(Reuters) – Turkey has seen a sharp rise in religious schooling under reforms that President Tayyip Erdogan casts as a defense against moral decay, but which opponents see as an unwanted drive to shape a more Islamic nation.
Almost a million students are enrolled in “imam hatip” schools this year, up from just 65,000 in 2002 when Erdogan’s Islamist-rooted AK Party first came to power, he told the opening of one of the schools in Ankara last month.
The schools teach boys and girls separately, and give around 13 hours a week of Islamic instruction on top of the regular curriculum, including study of Arabic, the Koran and the life of the Prophet Mohammad.
“When there is no such thing as religious culture and moral education, serious social problems such as drug addiction and racism fill the gap,” Erdogan told a symposium on drug policy and public health earlier this year.
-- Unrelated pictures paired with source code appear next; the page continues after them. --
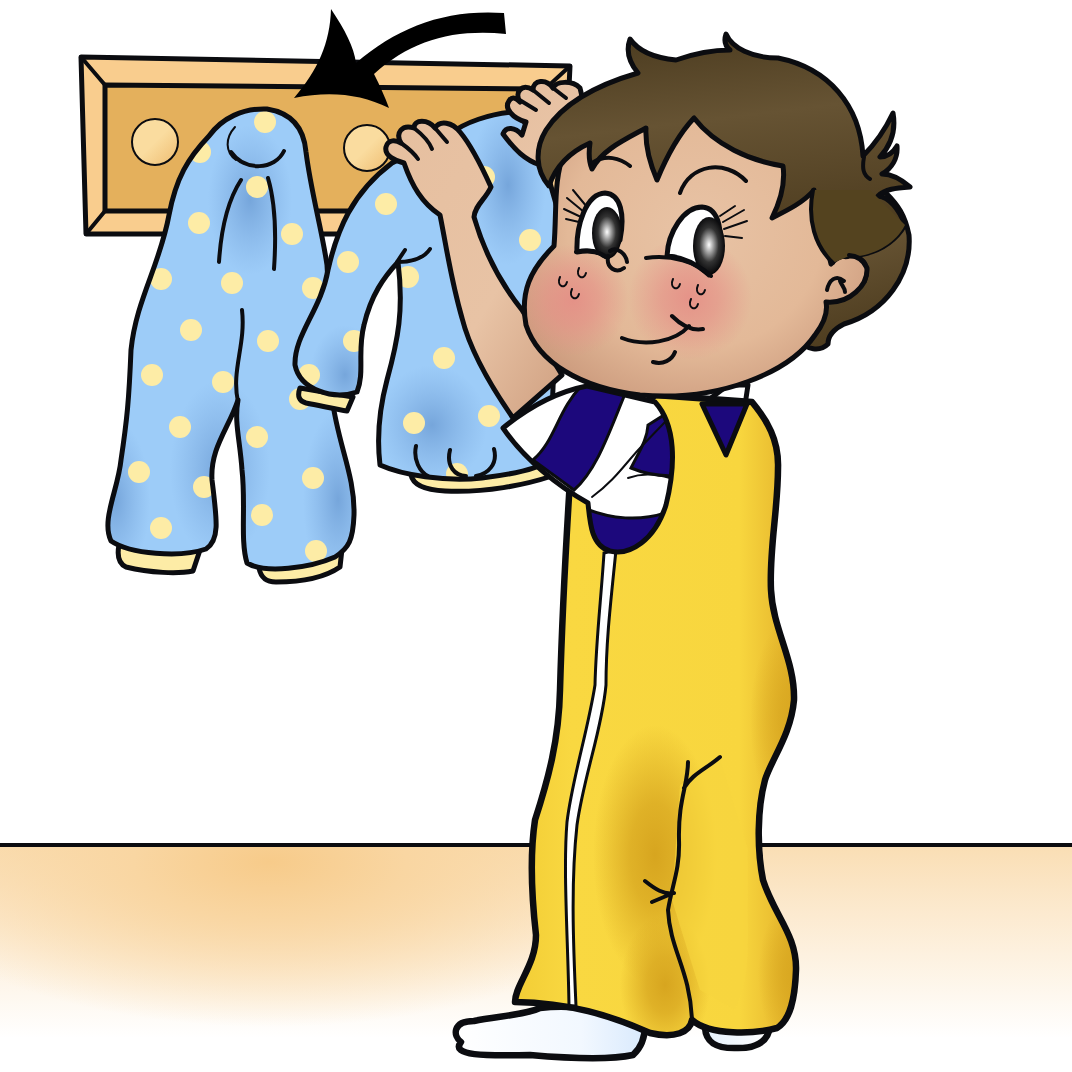
<!DOCTYPE html>
<html lang="en">
<head>
<meta charset="utf-8">
<title>Hanging up pyjamas</title>
<style>
:root{--ink:#0b0c10;--wood:#e4b05c;--wood-light:#f9cd8e;--pyjama:#9dccf8;--dot:#fdeca6;--navy:#1c087c;--white:#fff;--skin:#e7c1a2}
html,body{margin:0;background:var(--white)}
body{width:1072px;height:1072px;overflow:hidden}
svg{display:block;width:1072px;height:1072px}
.outline{stroke:var(--ink);stroke-width:5;stroke-linejoin:round;stroke-linecap:round}
.bold{stroke-width:6.5}
.line{fill:none;stroke:var(--ink);stroke-width:4;stroke-linecap:round;stroke-linejoin:round}
.thin{stroke-width:2}
.pyjama{fill:var(--pyjama)}
.cuff{fill:var(--dot)}
.dots{fill:var(--dot)}
.navy{fill:var(--navy)}
.white{fill:var(--white)}
</style>
</head>
<body>
<svg viewBox="0 0 1072 1072" role="img" aria-label="A boy in yellow dungarees hangs his spotted pyjamas on wall pegs">
<defs>
<radialGradient id="floor-glow" gradientUnits="userSpaceOnUse" cx="0" cy="0" r="1" gradientTransform="translate(270 862) scale(390 165)"><stop offset="0" stop-color="#f7cb8a"/><stop offset=".35" stop-color="#f9d6a2"/><stop offset="1" stop-color="#f9d6a2" stop-opacity="0"/></radialGradient>
<linearGradient id="floor-fade" x2="0" y2="1"><stop offset="0" stop-color="#f8d39b"/><stop offset=".3" stop-color="#fbe3c0"/><stop offset=".85" stop-color="#fff"/></linearGradient>
<linearGradient id="knob" x2="1" y2="1"><stop offset="0" stop-color="#fadc9f"/><stop offset=".5" stop-color="#fadc9f"/><stop offset="1" stop-color="#eebc70"/></linearGradient>
<linearGradient id="arm" x2="1" y2="1"><stop offset="0" stop-color="#e6bf9f"/><stop offset=".6" stop-color="#e8c3a5"/><stop offset="1" stop-color="#cf9f80"/></linearGradient>
<radialGradient id="face" cx=".5" cy=".48" r=".62"><stop offset="0" stop-color="#e8c3a5"/><stop offset=".6" stop-color="#e3b998"/><stop offset="1" stop-color="#c9977a"/></radialGradient>
<radialGradient id="blush"><stop offset="0" stop-color="#e58e86" stop-opacity=".9"/><stop offset=".45" stop-color="#e58e86" stop-opacity=".6"/><stop offset="1" stop-color="#e58e86" stop-opacity="0"/></radialGradient>
<linearGradient id="hair" x1=".3" x2=".5" y2="1"><stop offset="0" stop-color="#4c3c20"/><stop offset=".4" stop-color="#665333"/><stop offset="1" stop-color="#4b3a1d"/></linearGradient>
<linearGradient id="suit" x2="1" y2="0"><stop offset="0" stop-color="#f2cd35"/><stop offset=".2" stop-color="#f9d841"/><stop offset=".8" stop-color="#f8d63e"/><stop offset="1" stop-color="#e3b12a"/></linearGradient>
<radialGradient id="suit-shade"><stop offset="0" stop-color="#d7a51f"/><stop offset=".4" stop-color="#d9a821" stop-opacity=".8"/><stop offset="1" stop-color="#d9a821" stop-opacity="0"/></radialGradient>
<radialGradient id="fold"><stop offset="0" stop-color="#6f9fd6" stop-opacity=".85"/><stop offset="1" stop-color="#7dabe0" stop-opacity="0"/></radialGradient>
<radialGradient id="iris" cx=".5" cy=".48" r=".5"><stop offset="0" stop-color="#fff"/><stop offset=".25" stop-color="#aaa"/><stop offset=".6" stop-color="#333"/><stop offset="1" stop-color="#08080a"/></radialGradient>
<linearGradient id="sock" x2="1" y2="0"><stop offset="0" stop-color="#fff"/><stop offset=".4" stop-color="#f2f8ff"/><stop offset=".65" stop-color="#d3e6fc"/><stop offset="1" stop-color="#fff"/></linearGradient>
<path id="trousers-shape" d="M209 136C222 118 243 108 267 109C292 113 304 128 306 152C311 192 322 230 327 265C330 310 326 350 332 398C338 445 355 475 354 515C353 540 349 548 335 557C310 568 265 574 247 563C240 540 246 505 242 470C240 440 234 422 238 400C229 428 210 448 212 480C217 520 220 540 206 549C180 558 130 554 111 541C101 520 118 490 121 460C127 420 129 400 131 350C136 300 160 265 169 215C176 178 188 158 209 136Z"/>
<path id="top-shape" d="M392 163C352 193 337 230 328 270C321 310 294 335 295 365C300 390 333 400 357 392C365 372 357 352 364 325C371 295 384 277 398 262C404 310 398 340 387 380C379 410 377 440 380 465C402 475 445 482 482 478C515 474 540 468 550 460L560 220C548 170 530 118 513 112C490 114 465 122 450 134Z"/>
<path id="suit-shape" d="M570 480L655 395L752 402C767 420 779 440 778 468C778 510 769 550 771 590C773 630 795 660 794 700C791 735 771 760 765 780C757 810 757 850 763 880C774 915 797 935 796 970C795 1000 790 1020 777 1028C755 1034 710 1036 692 1020C690 1032 675 1039 650 1033C610 1015 570 1003 515 1002C515 985 536 965 536 935C532 900 529 860 535 820C548 780 559 740 560 690C562 620 565 560 570 480Z"/>
<path id="sleeve-shape" d="M503 428C530 406 556 392 587 386L655 402C676 425 676 465 666 505C655 540 630 556 610 551C592 546 590 525 588 503C558 486 525 460 503 428Z"/>
<path id="head-shape" d="M565 150C553 180 557 210 554 246C530 270 520 292 526 325C538 362 580 388 640 395C720 402 790 372 815 335C825 322 828 312 826 302C850 304 868 285 867 268C860 252 840 252 831 264L800 130L680 80Z"/>
<clipPath id="trousers-clip"><use href="#trousers-shape"/></clipPath>
<clipPath id="top-clip"><use href="#top-shape"/></clipPath>
<clipPath id="suit-clip"><use href="#suit-shape"/></clipPath>
<clipPath id="sleeve-clip"><use href="#sleeve-shape"/></clipPath>
<clipPath id="head-clip"><use href="#head-shape"/></clipPath>
<circle id="dot" r="11"/>
</defs>

<g id="room">
<rect class="white" width="1072" height="1072"/>
<rect y="846" width="1072" height="226" fill="url(#floor-fade)" opacity=".75"/>
<ellipse cx="270" cy="862" rx="390" ry="165" fill="url(#floor-glow)" clip-path="inset(150px 0 0 0)"/>
<path class="line" d="M0 845H1072" stroke-width="5"/>
</g>

<g id="peg-board">
<path class="outline" fill="var(--wood-light)" d="M81 57L570 66L562 234H86Z"/>
<path class="outline" stroke-width="4" fill="var(--wood)" d="M105 85L545 89L540 211H105Z"/>
<path class="line" d="M81 57L105 85M570 66L545 89M86 234L105 211"/>
<g fill="url(#knob)" stroke="var(--ink)" stroke-width="2"><circle cx="155" cy="142" r="23"/><circle cx="367" cy="148" r="23"/></g>
</g>

<path id="arrow" fill="#000" d="M331 9C345 30 354 47 356 63C398 27 445 9 504 13L506 34C453 29 412 40 374 74C380 86 385 97 389 108C360 94 330 91 294 98C318 70 330 43 331 9Z"/>

<g id="pyjama-trousers">
<path class="outline cuff" d="M119 545C117 555 118 563 126 567C150 573 178 574 193 571L200 550ZM259 568C261 578 266 582 276 582C305 582 327 576 340 567L342 549Z"/>
<use href="#trousers-shape" class="pyjama"/>
<g clip-path="url(#trousers-clip)">
<g fill="url(#fold)"><ellipse cx="250" cy="200" rx="42" ry="75"/><ellipse cx="220" cy="470" rx="50" ry="90"/><ellipse cx="338" cy="500" rx="35" ry="90"/><ellipse cx="115" cy="500" rx="35" ry="80"/></g>
<g class="dots"><use href="#dot" x="265" y="122"/><use href="#dot" x="200" y="152"/><use href="#dot" x="257" y="187"/><use href="#dot" x="199" y="223"/><use href="#dot" x="292" y="234"/><use href="#dot" x="161" y="279"/><use href="#dot" x="232" y="283"/><use href="#dot" x="313" y="288"/><use href="#dot" x="191" y="330"/><use href="#dot" x="268" y="341"/><use href="#dot" x="152" y="375"/><use href="#dot" x="223" y="382"/><use href="#dot" x="300" y="399"/><use href="#dot" x="180" y="427"/><use href="#dot" x="257" y="437"/><use href="#dot" x="139" y="472"/><use href="#dot" x="313" y="478"/><use href="#dot" x="204" y="487"/><use href="#dot" x="262" y="515"/><use href="#dot" x="161" y="528"/><use href="#dot" x="316" y="551"/></g>
</g>
<use href="#trousers-shape" class="outline" fill="none"/>
<path class="line" d="M242 310C246 345 231 370 238 402M241 180C228 200 221 230 219 262M268 178C276 205 276 240 274 269M231 152C245 172 275 170 284 151"/>
<path class="line thin" d="M235 127C225 138 225 152 236 160"/>
</g>

<g id="pyjama-top">
<path class="outline cuff" d="M300 388C297 396 299 401 306 403C322 406 338 410 347 411L353 397ZM411 475C413 485 425 490 445 491C485 493 525 485 552 476L545 464Z"/>
<use href="#top-shape" class="pyjama"/>
<g clip-path="url(#top-clip)">
<g fill="url(#fold)"><ellipse cx="508" cy="185" rx="38" ry="80"/><ellipse cx="432" cy="425" rx="55" ry="60"/><ellipse cx="345" cy="375" rx="35" ry="50"/></g>
<g class="dots"><use href="#dot" x="386" y="204"/><use href="#dot" x="348" y="262"/><use href="#dot" x="408" y="277"/><use href="#dot" x="354" y="341"/><use href="#dot" x="309" y="375"/><use href="#dot" x="444" y="358"/><use href="#dot" x="414" y="423"/><use href="#dot" x="489" y="416"/><use href="#dot" x="457" y="474"/><use href="#dot" x="484" y="177"/><use href="#dot" x="530" y="240"/></g>
</g>
<use href="#top-shape" class="outline" fill="none"/>
<path class="line" d="M397 262C412 262 424 258 430 249M397 262L405 250M416 446C413 460 420 472 428 476M450 450C446 466 455 476 466 476M494 449C498 464 488 474 476 476"/>
</g>

<g id="far-hand">
<path class="outline" fill="url(#arm)" d="M540 165C525 160 515 150 503 134C506 126 515 127 522 135L526 122C512 118 504 108 509 101C512 96 516 98 520 102C514 92 522 83 533 90C533 80 546 78 553 88C556 81 572 80 580 88L590 130Z"/>
<path class="line" d="M518 99L536 110M533 90L549 103M553 88L566 98"/>
</g>

<g id="near-arm">
<path class="outline" fill="url(#arm)" d="M440 215C422 203 412 186 404 163C396 161 384 156 386 147C388 139 396 140 401 143C395 133 402 124 414 128C414 119 428 119 435 128C440 120 452 122 460 132C471 145 481 165 491 187C485 200 475 205 474 217C485 255 502 285 522 310L562 375L513 418C490 385 470 350 462 318C451 280 447 250 440 215Z"/>
<path class="line" d="M401 143C408 148 414 153 418 159M414 128C423 135 429 141 432 149M435 128L447 142"/>
</g>

<g id="socks">
<path class="outline bold" fill="url(#sock)" d="M705 1028C706 1042 715 1049 738 1048C758 1048 769 1041 770 1025ZM540 1008C522 1016 495 1016 474 1021C452 1021 453 1036 461 1042C450 1056 485 1056 530 1055C565 1058 610 1060 633 1055C642 1047 645 1036 645 1025C610 1010 575 1004 540 1008Z"/>
</g>

<g id="dungarees">
<path class="outline white" d="M728 385H748L745 405H702Z"/>
<use href="#suit-shape" fill="url(#suit)"/>
<g clip-path="url(#suit-clip)">
<g fill="url(#suit-shade)"><ellipse cx="655" cy="855" rx="62" ry="130"/><ellipse cx="665" cy="985" rx="45" ry="70"/><ellipse cx="800" cy="720" rx="50" ry="110"/><ellipse cx="800" cy="975" rx="42" ry="80"/></g>
<path fill="#f8d63e" d="M680 785L720 758L748 850C746 930 754 970 735 1010L700 990L672 900Z" opacity=".65"/>
<path class="white" stroke="var(--ink)" stroke-width="3" d="M604 553C601 600 596 640 595 685C588 730 572 780 567 822C563 870 568 940 569 1006H576C573 940 571 880 577 825C584 775 602 730 606 685C606 640 611 600 616 550Z"/>
</g>
<use href="#suit-shape" class="outline bold" fill="none"/>
<path class="line" d="M688 762C688 785 678 800 679 840C680 870 672 885 668 910C670 950 690 970 692 1020M720 757C706 769 692 774 684 788M645 881C655 889 664 895 674 893M652 902L671 894"/>
<path class="outline navy" d="M702 404H747L726 455Z"/>
</g>

<g id="striped-sleeve">
<use href="#sleeve-shape" class="white"/>
<g clip-path="url(#sleeve-clip)" class="navy" stroke="var(--ink)" stroke-width="3">
<path d="M533 460C556 440 557 410 584 383L625 394C610 430 597 470 574 490Z"/>
<path d="M631 468C640 450 647 440 648 425L672 410L680 475Q655 478 631 468Z"/>
<path d="M584 508C610 519 640 522 668 512L640 562H590Z"/>
</g>
<path class="line thin" d="M592 497C615 480 625 464 640 448L665 422M628 478C645 472 658 475 670 478"/>
<use href="#sleeve-shape" class="outline" fill="none"/>
</g>

<g id="head">
<path class="outline" fill="url(#hair)" d="M800 340C806 350 820 352 828 344C828 334 836 328 844 324C885 312 912 275 909 235C905 215 898 205 886 193L820 180L800 280Z"/>
<use href="#head-shape" fill="url(#face)"/>
<g clip-path="url(#head-clip)" fill="url(#blush)"><circle cx="573" cy="300" r="56"/><circle cx="690" cy="298" r="62"/></g>
<use href="#head-shape" class="outline" fill="none"/>
<path class="line" d="M827 290C829 280 836 274 844 281M840 281C842 286 845 288 845 292"/>
<path id="hair-front" class="outline" fill="url(#hair)" d="M549 186C535 170 535 148 546 130C564 102 600 84 638 73C629 62 626 50 630 39C639 52 655 58 676 60C696 53 715 50 730 50C725 46 724 40 726 34C732 48 752 58 778 58C828 68 860 105 863 156C874 145 885 130 893 113C896 130 891 145 880 157C889 157 894 151 897 146C898 158 892 168 882 174C892 174 902 180 910 187C896 188 885 189 878 196C889 197 899 209 905 225C890 250 865 255 850 256C832 262 815 230 814 190C804 202 788 210 772 218C783 196 785 180 783 166C750 161 715 145 694 118C677 136 666 158 657 180C650 164 645 148 646 128C624 140 602 150 592 169C588 160 589 150 590 143C570 152 556 165 549 186Z"/>
<path d="M813 190C808 220 815 245 833 263L849 256C870 258 895 245 905 225L870 190Z" fill="#54431f"/>
<path class="line" d="M813 190C807 220 815 246 833 263M849 255C866 257 870 267 865 281M864 157C862 168 863 175 870 179"/>
</g>

<g id="facial-features">
<path class="white outline" stroke-width="4" d="M577 252C576 225 586 194 605 193C621 194 625 215 620 240L607 257C598 250 588 250 577 252Z"/>
<path class="white outline" stroke-width="4" d="M667 256C668 232 684 207 702 207C720 208 724 235 717 260L709 275C696 263 682 257 667 256Z"/>
<ellipse cx="607" cy="233" rx="15" ry="26" fill="url(#iris)"/>
<ellipse cx="709" cy="246" rx="16" ry="29" fill="url(#iris)"/>
<path class="line" d="M592 163C606 154 620 158 630 166M680 193C690 164 725 159 746 181M576 252C587 249 598 251 608 258M646 258C670 254 698 262 711 276M610 251C617 246 626 254 627 262M608 256C606 268 616 274 624 268M622 338C645 347 675 342 689 326M672 316C682 326 692 331 703 329M653 362C663 365 672 360 675 352"/>
<path class="line thin" d="M584 212L567 198M581 217L564 209M579 222L566 219M587 207L573 190M720 216L735 206M723 222L744 210M724 229L747 221M725 236L742 238"/>
<g class="line thin"><path id="freckle" d="M560 277C556 286 565 290 567 282"/><use href="#freckle" x="19" y="-9"/><use href="#freckle" x="12" y="12"/><use href="#freckle" x="113" y="2"/><use href="#freckle" x="138" y="8"/><use href="#freckle" x="131" y="22"/></g>
</g>
</svg>
</body>
</html>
But in the drive to create more imam hatip places, parts of schools have been requisitioned, prompting protests from parents who want secular education for their children.
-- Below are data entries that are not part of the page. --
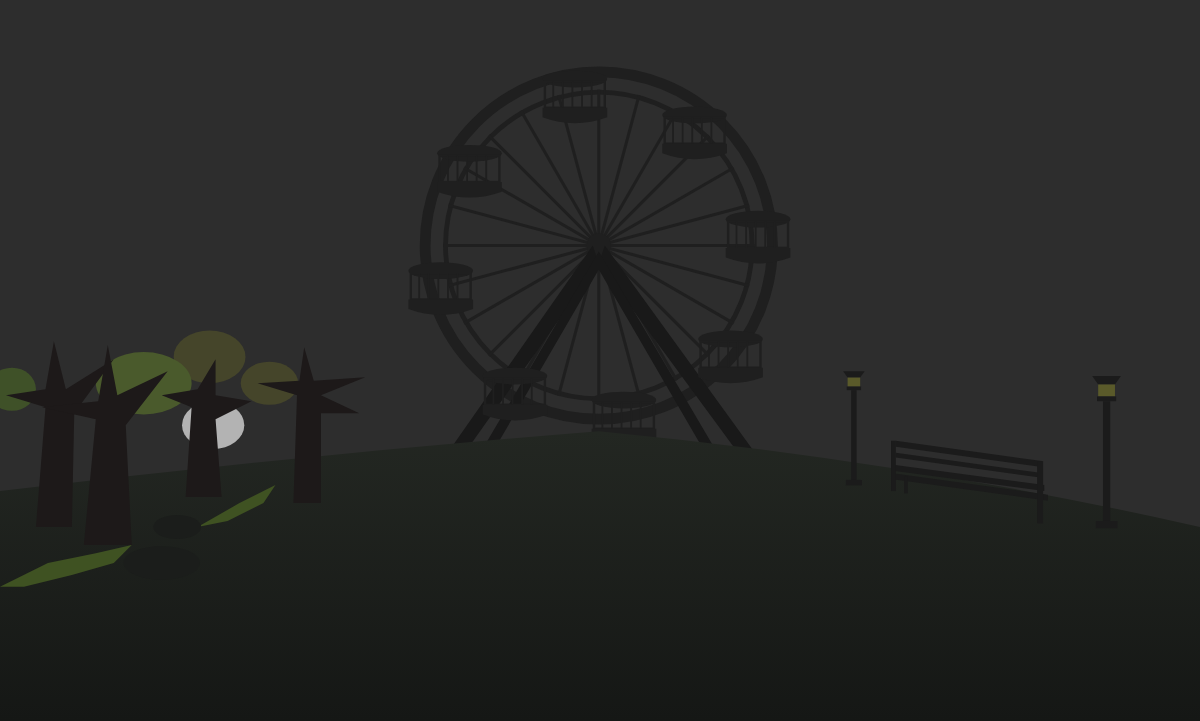
<!DOCTYPE html>
<html lang="en">
<head>
<meta charset="utf-8">
<title>Night Park Ferris Wheel</title>
<style>
  :root {
    --sky: #2d2d2d;
    --hill-top: #232722;
    --hill-bottom: #151715;
    --wheel: #1f1f1f;
    --wheel-dark: #191919;
    --trunk: #1d1919;
    --leaf-1: #3f5128;
    --leaf-2: #4a5a2c;
    --leaf-3: #45452a;
    --leaf-pale: #b3b3b3;
    --grass: #3f5222;
    --lamp: #1b1b1b;
    --lamp-glow: #5a5a2a;
    --rock: #1b1d1b;
  }
  html, body { margin: 0; padding: 0; width: 1200px; height: 721px; overflow: hidden; background: var(--sky); }
  svg { display: block; width: 1200px; height: 721px; }
</style>
</head>
<body>
<svg viewBox="0 0 1002 602" preserveAspectRatio="none" role="img" aria-label="Ferris wheel on a dark hill at night with trees, lamp posts and a bench">
  <defs>
    <linearGradient id="hill-shade" x1="0" y1="0" x2="0" y2="1">
      <stop offset="0" stop-color="var(--hill-top)"/>
      <stop offset="1" stop-color="var(--hill-bottom)"/>
    </linearGradient>
    <line id="spoke" x1="500" y1="75" x2="500" y2="335" stroke="var(--wheel)" stroke-width="2.5"/>
    <g id="gondola">
      <ellipse cx="0" cy="-14" rx="27" ry="7" fill="var(--wheel)"/>
      <rect x="-25" y="-12" width="50" height="22" fill="none" stroke="var(--wheel)" stroke-width="2"/>
      <path d="M-18-12v22M-10-12v22M-2-12v22M6-12v22M14-12v22" stroke="var(--wheel)" stroke-width="1.5"/>
      <path d="M-27 10h54v8q-27 10-54 0z" fill="var(--wheel)"/>
    </g>
    <g id="lamp-post">
      <path d="M-12 0h24l-5 7h-14z" fill="var(--lamp)"/>
      <rect x="-7" y="7" width="14" height="10" fill="var(--lamp-glow)"/>
      <rect x="-8" y="17" width="16" height="4" fill="var(--lamp)"/>
      <rect x="-3" y="21" width="6" height="100" fill="var(--lamp)"/>
      <path d="M-9 121h18v6h-18z" fill="var(--lamp)"/>
    </g>
  </defs>

  <rect width="1002" height="602" fill="var(--sky)"/>

  <g id="ferris-wheel">
    <circle cx="500" cy="205" r="145" fill="none" stroke="var(--wheel)" stroke-width="9"/>
    <circle cx="500" cy="205" r="128" fill="none" stroke="var(--wheel)" stroke-width="4"/>
    <g id="spokes">
      <use href="#spoke"/>
      <use href="#spoke" transform="rotate(15 500 205)"/>
      <use href="#spoke" transform="rotate(30 500 205)"/>
      <use href="#spoke" transform="rotate(45 500 205)"/>
      <use href="#spoke" transform="rotate(60 500 205)"/>
      <use href="#spoke" transform="rotate(75 500 205)"/>
      <use href="#spoke" transform="rotate(90 500 205)"/>
      <use href="#spoke" transform="rotate(105 500 205)"/>
      <use href="#spoke" transform="rotate(120 500 205)"/>
      <use href="#spoke" transform="rotate(135 500 205)"/>
      <use href="#spoke" transform="rotate(150 500 205)"/>
      <use href="#spoke" transform="rotate(165 500 205)"/>
    </g>
    <circle cx="500" cy="205" r="10" fill="var(--wheel)"/>
    <path d="M495 205L355 405h14L500 220zM505 205L650 405h-14L500 220z" fill="var(--wheel-dark)"/>
    <path d="M500 210L400 380h10L500 225zM500 210L600 380h-10L500 225z" fill="var(--wheel-dark)"/>
    <g id="gondolas">
      <use href="#gondola" transform="translate(480 80)"/>
      <use href="#gondola" transform="translate(580 110)"/>
      <use href="#gondola" transform="translate(392 142)"/>
      <use href="#gondola" transform="translate(633 197)"/>
      <use href="#gondola" transform="translate(368 240)"/>
      <use href="#gondola" transform="translate(610 297)"/>
      <use href="#gondola" transform="translate(430 328)"/>
      <use href="#gondola" transform="translate(521 348)"/>
    </g>
  </g>

  <path id="hill" d="M0 410Q250 380 500 360Q760 385 1002 440V602H0z" fill="url(#hill-shade)"/>

  <g id="trees">
    <ellipse cx="175" cy="298" rx="30" ry="22" fill="var(--leaf-3)"/>
    <ellipse cx="120" cy="320" rx="40" ry="26" fill="var(--leaf-2)"/>
    <ellipse cx="225" cy="320" rx="24" ry="18" fill="var(--leaf-3)"/>
    <ellipse cx="10" cy="325" rx="20" ry="18" fill="var(--leaf-1)"/>
    <ellipse cx="178" cy="355" rx="26" ry="20" fill="var(--leaf-pale)"/>
    <path d="M30 440L38 340L5 330L38 325L45 285L55 325L95 300L62 345L60 440z" fill="var(--trunk)"/>
    <path d="M70 455L80 350L35 340L82 335L90 288L98 330L140 310L105 355L110 455z" fill="var(--trunk)"/>
    <path d="M155 415L160 340L135 330L165 325L180 300L180 330L210 335L180 350L185 415z" fill="var(--trunk)"/>
    <path d="M245 420L248 330L215 320L250 318L254 290L262 318L305 315L268 330L300 345L268 345L268 420z" fill="var(--trunk)"/>
    <path d="M0 490L40 470L80 462L110 455L95 470L60 480L20 490z" fill="var(--grass)"/>
    <path d="M165 440L200 420L230 405L220 420L190 435z" fill="var(--grass)"/>
    <ellipse cx="135" cy="470" rx="32" ry="14" fill="var(--rock)"/>
    <ellipse cx="148" cy="440" rx="20" ry="10" fill="var(--rock)"/>
  </g>

  <g id="park-furniture">
    <use href="#lamp-post" transform="translate(713 310) scale(0.75)"/>
    <use href="#lamp-post" transform="translate(924 314)"/>
    <g id="bench" fill="var(--lamp)">
      <path d="M748 368L870 385v5L748 373z"/>
      <path d="M748 378L870 395v4L748 382z"/>
      <path d="M746 388L872 405v5L746 393z"/>
      <path d="M744 395L875 413v5L744 400z"/>
      <rect x="744" y="368" width="4" height="42"/>
      <rect x="866" y="385" width="5" height="52"/>
      <rect x="755" y="398" width="3" height="14"/>
    </g>
  </g>
</svg>
</body>
</html>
“We are against the governance of education by religious rules,” said Ilknur Birol, spokeswoman for the “Don’t Touch My School” initiative, an umbrella grouping for angry parents. “This system is not rooted in youth with a forward-looking perspective enlightened by science, but in a generation that values obedience.”